----- Record excerpts -----

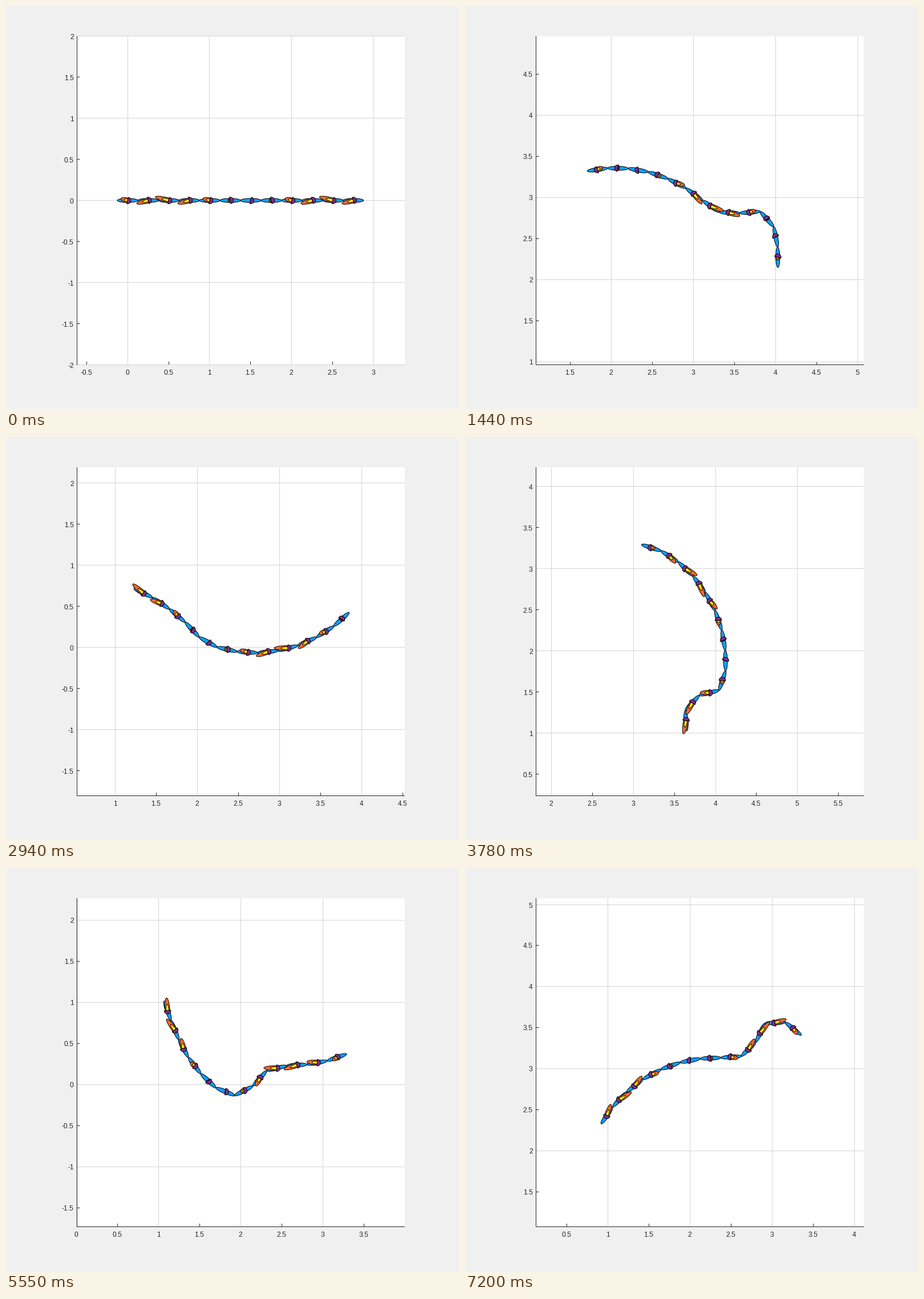
Write a matplotlib script that moves like this. It is 794 by 706 pixels and loops after 7.23 s.

```python
import numpy as np
import matplotlib.pyplot as plt
from matplotlib.animation import FuncAnimation
from matplotlib.collections import LineCollection, PolyCollection
from matplotlib.patches import Rectangle

W, H, DPI = 794, 706, 64
PX = 72 / DPI                       # one pixel in points
FRAMES, STEP = 241, 30
LEFT, RIGHT, TOP, BOTTOM = 124, 699, 53, 628
CX, CY, UNIT = 410.9, 340.65, 143.85
N, LINK = 12, 0.25
IDX = np.arange(N)
INK, GRID = "#262626", "#d4d4d4"
BLUE, ORANGE, YELLOW, PURPLE = "#129eff", "#ff6929", "#ffff00", "#7e2f8e"

# orbit of the chain's middle: time, angle, radius
ORBIT = np.array([2.5, 1.633])
TIME, ANGLE, RADIUS = np.array([
    (0, -124.56, 1.47), (26, -20.8, 1.454), (70, 154.8, 1.446), (126, 384.8, 1.437),
    (164, 526.6, 1.443), (205, 689.6, 1.466), (240, 825, 1.495),
]).T
SETTLE = 26                         # frames until the straight start is forgotten


def hermite(x, xs, ys):
    """Smooth curve through a few points."""
    k = min(np.searchsorted(xs, x, side="right"), len(xs) - 1) - 1
    m = np.gradient(ys, xs)
    h = xs[k + 1] - xs[k]
    s = (x - xs[k]) / h
    return ((2 * s**3 - 3 * s**2 + 1) * ys[k] + (s**3 - 2 * s**2 + s) * h * m[k]
            + (3 * s**2 - 2 * s**3) * ys[k + 1] + (s**3 - s**2) * h * m[k + 1])


def orbit_angle(f):
    return np.radians(hermite(f, TIME, ANGLE))


def view_centre(f):
    a = orbit_angle(f)
    r = hermite(f, TIME, RADIUS) + 0.513 * np.exp(-f / 9)
    return ORBIT + r * np.array([np.cos(a), np.sin(a)])


def bell(x):
    return np.exp(-x * x)


def bend(f, size, peak, span, link, drift, width):
    """A kink that swells and fades while it slides along the chain."""
    at = link + drift * (f - peak)
    return size * bell((f - peak) / span) * bell((IDX - at) / width)


def circling(f):
    """Headings in degrees of the chain on its round, kinks included."""
    kinks = (bend(f, 90, 26, 47, 4.5, -0.055, 1.24)
             + bend(f, -62, 126, 25, 1.8, -0.05, 0.9)
             + bend(f, 40, 130, 45, 0, 0, 0.9)
             + bend(f, 100, 222, 62, 3.65, -0.081, 1.25))
    mean = 4 * f - 38 - 5 * np.cos(orbit_angle(f))
    return mean + 9 * (IDX - (N - 1) / 2) + kinks - kinks.mean()


def headings(f):
    straight = max(0, 1 - f / SETTLE)
    return np.radians(circling(f) - straight * circling(0))


def arc(rx, ry, start, end, turn, centre):
    """Elliptic arc in units, turned and placed, as screen points."""
    t = np.radians(np.linspace(start, end, 40))
    x, y = rx * np.cos(t), ry * np.sin(t)
    c, s = np.cos(turn), np.sin(turn)
    px = centre[0] + x * c - y * s
    py = centre[1] + x * s + y * c
    return np.column_stack([CX + px * UNIT, CY - py * UNIT])


def chain(f):
    th = headings(f)
    step = LINK * np.column_stack([np.cos(th), np.sin(th)])
    mid = np.cumsum(step, axis=0) - step / 2
    mid -= mid.mean(axis=0)
    power = (1 + np.sin(np.pi * IDX / 4 + 2 * np.pi * f / 30)) / 2
    polys = []
    for i in range(N):
        tilt = th[i] + np.radians(15 if i % 2 else -15)
        flame = power[i] / 6
        polys += [
            arc(0.125, 0.025, 0, 360, th[i], mid[i]),
            arc(flame, 0.03, 90, 270, tilt, mid[i]),
            arc(flame / 2, 0.0175, 90, 270, tilt, mid[i]),
            arc(0.04, 0.04, -90, 90, tilt, mid[i]),
        ]
    return polys


def ticks(centre):
    lo, hi = 2 * (centre - 2), 2 * (centre + 2)
    return np.arange(np.ceil(lo - 0.005), np.floor(hi + 0.005) + 1) / 2 + 0.0


def crisp(v):
    return np.floor(v) + 0.5


fig = plt.figure(figsize=(W / DPI, H / DPI), dpi=DPI, facecolor="#f0f0f0")
ax = fig.add_axes([0, 0, 1, 1])
ax.set_xlim(0, W)
ax.set_ylim(H, 0)
ax.axis("off")
ax.add_patch(Rectangle((LEFT, TOP), RIGHT - LEFT, BOTTOM - TOP, fc="white", lw=0, zorder=0))

axis_lines = LineCollection([], colors=INK, linewidths=PX, zorder=1, snap=False)
grid_lines = LineCollection([], colors=GRID, linewidths=PX, zorder=2, snap=False)
links = PolyCollection([], facecolors=[BLUE, ORANGE, YELLOW, PURPLE] * N,
                       edgecolors="black", linewidths=PX, zorder=3)
for c in (axis_lines, grid_lines, links):
    ax.add_collection(c, autolim=False)


def label_pool(align):
    return [ax.text(0, 0, "", ha=align, va="baseline", color=INK, zorder=4,
                    family="Liberation Sans", size=12 * PX) for _ in range(10)]


x_labels, y_labels = label_pool("center"), label_pool("right")


def draw(f):
    vx, vy = view_centre(f)
    left, base = LEFT + 0.5, BOTTOM + 0.5
    dark = [[(left, TOP), (left, base)], [(left, base), (RIGHT, base)]]
    light = []
    for t in x_labels + y_labels:
        t.set_text("")
    for v, t in zip(ticks(vx), x_labels):
        x = crisp(CX + (v - vx) * UNIT)
        dark.append([(x, base), (x, base - 5.5)])
        if v % 1 == 0:
            light.append([(x, TOP), (x, BOTTOM)])
        t.set_text(f"{v:g}")
        t.set_position((x - 0.5, 645.5))
    for v, t in zip(ticks(vy), y_labels):
        y = crisp(CY - (v - vy) * UNIT)
        dark.append([(left, y), (left + 5, y)])
        if v % 1 == 0:
            light.append([(LEFT + 1, y), (RIGHT, y)])
        t.set_text(f"{v:g}")
        t.set_position((118.7, y + 5))
    axis_lines.set_segments(dark)
    grid_lines.set_segments(light)
    links.set_verts(chain(f))
    return [axis_lines, grid_lines, links, *x_labels, *y_labels]


anim = FuncAnimation(fig, draw, frames=FRAMES, interval=STEP, repeat=True,
                     repeat_delay=0, blit=False)
plt.show()
```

-----

- Prompt
Search the material above for the word "BOTTOM", and return each line that holds it.

- Solution to the exercise
LEFT, RIGHT, TOP, BOTTOM = 124, 699, 53, 628
ax.add_patch(Rectangle((LEFT, TOP), RIGHT - LEFT, BOTTOM - TOP, fc="white", lw=0, zorder=0))
    left, base = LEFT + 0.5, BOTTOM + 0.5
            light.append([(x, TOP), (x, BOTTOM)])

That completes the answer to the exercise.